What this task involves
Where does the word "fill" appear in the entries below? Copy each line that holds it.

[Dataset entries]
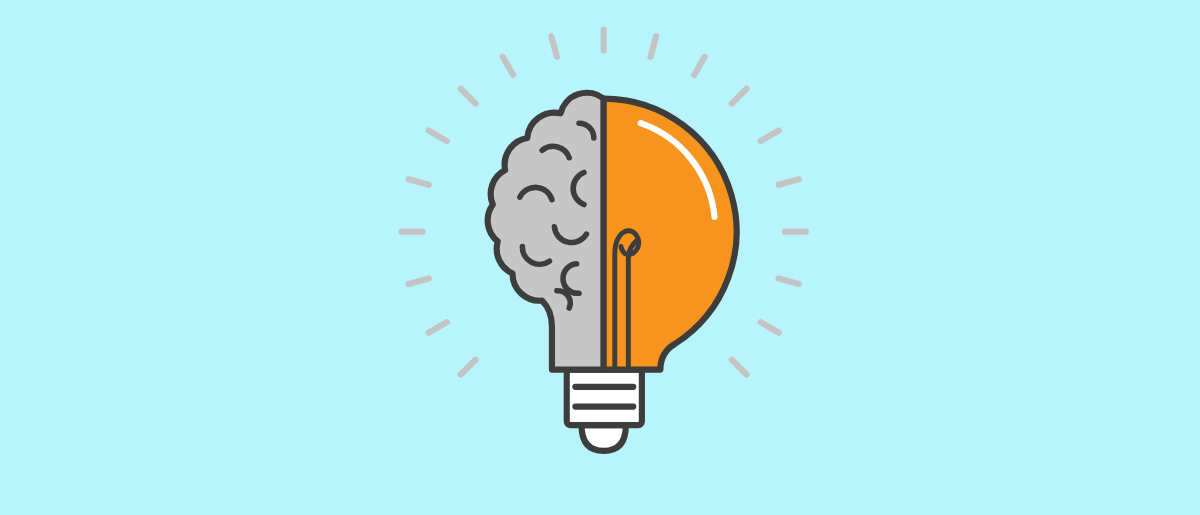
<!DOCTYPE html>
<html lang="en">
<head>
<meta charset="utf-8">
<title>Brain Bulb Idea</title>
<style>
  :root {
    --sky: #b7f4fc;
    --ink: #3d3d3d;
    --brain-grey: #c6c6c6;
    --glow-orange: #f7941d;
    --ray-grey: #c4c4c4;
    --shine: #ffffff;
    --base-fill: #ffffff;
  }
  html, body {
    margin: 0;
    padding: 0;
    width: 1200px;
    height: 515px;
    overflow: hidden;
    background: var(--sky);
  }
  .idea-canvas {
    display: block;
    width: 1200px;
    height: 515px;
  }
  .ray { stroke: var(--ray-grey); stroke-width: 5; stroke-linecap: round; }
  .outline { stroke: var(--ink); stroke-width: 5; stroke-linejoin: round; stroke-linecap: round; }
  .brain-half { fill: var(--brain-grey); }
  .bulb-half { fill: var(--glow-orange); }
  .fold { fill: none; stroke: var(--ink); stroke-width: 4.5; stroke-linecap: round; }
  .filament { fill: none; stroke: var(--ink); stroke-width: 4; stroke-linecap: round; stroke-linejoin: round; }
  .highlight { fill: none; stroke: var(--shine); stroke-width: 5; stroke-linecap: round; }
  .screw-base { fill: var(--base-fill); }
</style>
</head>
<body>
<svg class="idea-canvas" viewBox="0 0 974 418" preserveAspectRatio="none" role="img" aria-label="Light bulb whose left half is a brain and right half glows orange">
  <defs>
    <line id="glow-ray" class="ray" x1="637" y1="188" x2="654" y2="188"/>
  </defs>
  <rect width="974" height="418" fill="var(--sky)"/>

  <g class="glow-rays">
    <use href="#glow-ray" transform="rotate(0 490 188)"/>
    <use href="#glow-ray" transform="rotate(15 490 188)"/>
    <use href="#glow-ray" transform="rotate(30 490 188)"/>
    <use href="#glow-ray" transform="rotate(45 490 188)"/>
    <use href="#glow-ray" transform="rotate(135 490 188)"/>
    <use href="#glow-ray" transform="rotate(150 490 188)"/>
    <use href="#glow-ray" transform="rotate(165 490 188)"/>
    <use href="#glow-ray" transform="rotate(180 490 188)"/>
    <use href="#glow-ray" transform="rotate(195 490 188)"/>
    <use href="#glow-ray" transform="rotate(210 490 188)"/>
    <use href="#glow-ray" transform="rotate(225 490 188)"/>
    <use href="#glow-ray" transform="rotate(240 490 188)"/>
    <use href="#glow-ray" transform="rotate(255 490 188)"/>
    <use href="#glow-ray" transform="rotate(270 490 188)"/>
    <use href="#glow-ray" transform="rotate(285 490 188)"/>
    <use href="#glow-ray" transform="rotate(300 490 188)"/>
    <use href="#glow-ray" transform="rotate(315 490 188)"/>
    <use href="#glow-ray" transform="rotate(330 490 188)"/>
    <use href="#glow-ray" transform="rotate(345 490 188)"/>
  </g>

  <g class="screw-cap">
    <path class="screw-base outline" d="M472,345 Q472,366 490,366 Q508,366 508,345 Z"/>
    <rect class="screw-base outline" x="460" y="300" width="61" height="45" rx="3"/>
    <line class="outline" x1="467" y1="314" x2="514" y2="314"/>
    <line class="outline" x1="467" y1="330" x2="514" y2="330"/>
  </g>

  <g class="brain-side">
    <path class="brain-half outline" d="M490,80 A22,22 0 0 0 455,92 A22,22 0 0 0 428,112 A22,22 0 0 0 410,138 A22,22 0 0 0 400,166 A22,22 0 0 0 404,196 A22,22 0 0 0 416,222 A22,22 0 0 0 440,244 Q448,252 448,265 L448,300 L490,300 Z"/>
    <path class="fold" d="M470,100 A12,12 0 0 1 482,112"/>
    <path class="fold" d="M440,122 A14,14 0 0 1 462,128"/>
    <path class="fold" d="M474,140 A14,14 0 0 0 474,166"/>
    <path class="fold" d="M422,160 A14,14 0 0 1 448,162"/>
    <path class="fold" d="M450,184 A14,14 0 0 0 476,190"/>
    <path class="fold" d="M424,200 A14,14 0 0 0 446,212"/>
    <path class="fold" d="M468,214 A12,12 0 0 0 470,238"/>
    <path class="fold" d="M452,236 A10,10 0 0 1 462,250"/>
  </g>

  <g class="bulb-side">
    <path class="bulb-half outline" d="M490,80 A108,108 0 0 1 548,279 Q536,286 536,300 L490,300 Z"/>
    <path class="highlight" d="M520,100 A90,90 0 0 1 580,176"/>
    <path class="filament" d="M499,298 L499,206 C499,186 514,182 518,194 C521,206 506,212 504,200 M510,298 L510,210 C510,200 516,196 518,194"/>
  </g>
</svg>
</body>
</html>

Final answer
    --base-fill: #ffffff;
  .brain-half { fill: var(--brain-grey); }
  .bulb-half { fill: var(--glow-orange); }
  .fold { fill: none; stroke: var(--ink); stroke-width: 4.5; stroke-linecap: round; }
  .filament { fill: none; stroke: var(--ink); stroke-width: 4; stroke-linecap: round; stroke-linejoin: round; }
  .highlight { fill: none; stroke: var(--shine); stroke-width: 5; stroke-linecap: round; }
  .screw-base { fill: var(--base-fill); }
  <rect width="974" height="418" fill="var(--sky)"/>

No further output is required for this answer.